I have come to a realization that many individuals are not sure what to look for when selecting a Physical Therapist. Many seem to think it does not or will not make much of a difference. For most, it is call some office and play the therapist roulette game. Which therapist had the 1st open slot that fits your schedule. Who knows how much experience they really have. Not to mention starting with one provider only to see 3 more assistants along the way. Maybe 15 minutes of face time with your actual evaluating therapist each session if you are lucky.
All this to say choosing a Physical Therapist should be a little like choosing your doctor. Just like all doctors are not experts in all aspects of medicine, neither are physical therapists. As you would typically not go to your PCP for your cardiac issue, you should take stock in the PT’s background to best treat your condition. We walk away from school with the same credentials, but the similarities end there. All educations are not created equal either, but that is another issue altogether.
Below are the TOP 11 TIPS one should consider when seeking help from a physical therapist for an issue impacting their mobility or independence. (They are in no particular order).
#11 Availability/convenience…How easy is it to get an appointment time that suits you? Morning, Afternoon, Evening, Weekend? How about being seen at your home or place of business? What could be better than not evening having to leave your home or leave work early and battle traffic for an appointment?
#10 Advice from family/friends…certainly good referrals. One must always consider the skill set of the treating therapist though. Is your condition like the one who gave you the advice? Just because a therapist is good with one condition does not mean they are good with all.
#9 How much time and attention….will you be receiving from your primary physical therapist? Do not let yourself be fooled by large corporations or chains who say they deliver 1:1 care. Large PT providers have their patient care driven by productivity, not patient outcomes. This means each PT will be managing 2 or more (mostly more) patients at once trying to meet unattainable benchmarks. Meaning your care could and most likely will be supervised by assistants or other support staff. You will never be told this on the phone, but it is true.
#8 Active v. Passive treatments…be wary of the provider who you see using passive treatments such as ice/heat, ultrasound, estim, massage on Every Single Patient.

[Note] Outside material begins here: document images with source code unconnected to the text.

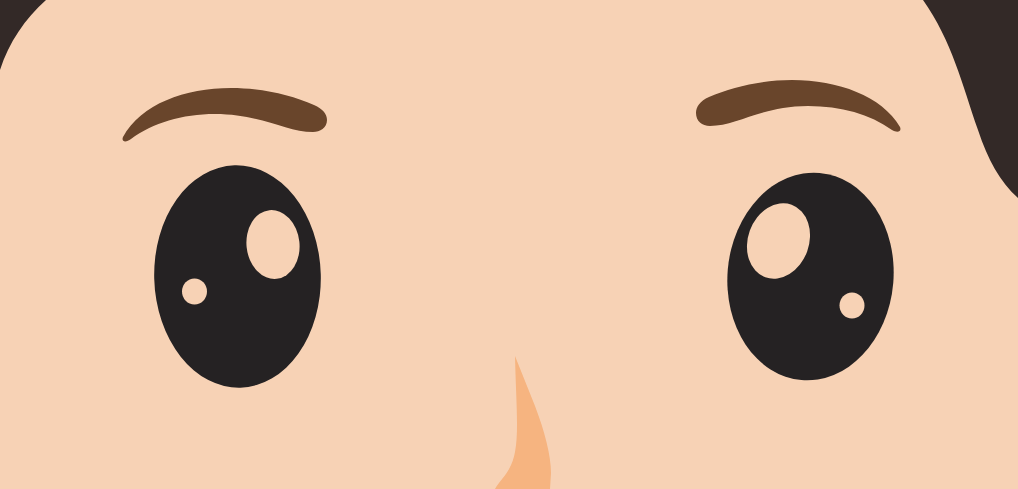
<!DOCTYPE html>
<html lang="en">
<head>
<meta charset="utf-8">
<title>Face close-up</title>
<style>
:root {
  --skin: #f7d2b5;
  --hair: #332927;
  --brow: #69452b;
  --eye: #252223;
  --nose: #f6b480;
}
html, body { margin: 0; overflow: hidden; background: var(--skin); }
.face { display: block; width: 1018px; height: 489px; }
.skin, .glint { fill: var(--skin); }
.hair { fill: var(--hair); }
.brow { fill: var(--brow); }
.iris { fill: var(--eye); }
.nose { fill: var(--nose); }
</style>
</head>
<body>
<svg class="face" viewBox="0 0 1018 489" role="img" aria-label="Close-up of a cartoon face with large dark eyes">
  <rect class="skin" width="1018" height="489"/>

  <g class="hair">
    <path d="M0 0H46C25 19 9 42 0 70Z"/>
    <path d="M923 0H1018V198C1000 182 988 160 978 130C962 84 952 41 923 0Z"/>
  </g>

  <g class="brow">
    <path d="M123 137C141 104 185 88 231 88C262 88 291 95 314 105C323 109 327 114 327 120C327 128 320 132 313 132C286 132 261 114 215 114C182 114 153 123 131 139C126 143 121 142 123 137Z"/>
    <path d="M900 127C882 96 838 80 792 80C761 80 732 87 709 97C700 101 696 107 696 113C696 121 702 126 710 126C737 126 762 106 808 106C841 106 870 114 892 130C897 133 902 132 900 127Z"/>
  </g>

  <g class="eye-left">
    <ellipse class="iris" cx="237.5" cy="276.500" rx="83.300" ry="111.200" transform="rotate(-1.500 237.5 276.500)"/>
    <ellipse class="glint" cx="273" cy="244.500" rx="26.500" ry="34.500" transform="rotate(-6 273 244.500)"/>
    <ellipse class="glint" cx="194.500" cy="291.500" rx="12.500" ry="13"/>
  </g>

  <g class="eye-right">
    <ellipse class="iris" cx="810.500" cy="276.500" rx="83" ry="104" transform="rotate(5 810.500 276.500)"/>
    <ellipse class="glint" cx="778.500" cy="241" rx="30.500" ry="38.500" transform="rotate(20 778.500 241)"/>
    <ellipse class="glint" cx="852" cy="305.500" rx="12.500" ry="13"/>
  </g>

  <path class="nose" d="M515 356L535 406C545 432 551 456 551 473L550 489H495C501 478 511 473 515 452C519 431 516 400 515 356Z"/>
</svg>
</body>
</html>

While those treatments may “feel good” are they really helping you to achieve the end goal of better function with less pain or stiffness? Look for a PT who uses a unique active approach for patients. If you are told 3 sets of 10 for every exercise – time to find someone else.
#7 Location….somewhat important, however, what is more important convenience or achieving resolution of pain/function quicker? Patients drive hours to see a doctor they view a skilled so why not drive a few minutes more to the most skilled therapist you can access.
#6 Ease of Communication…how easily can you get in contact with your treating therapist? Via phone, text, email. How quickly will they respond to you? On weekends? Holidays? When most therapists leave the office, they leave their work their and will wait to respond until
Stay tuned next week for Part 2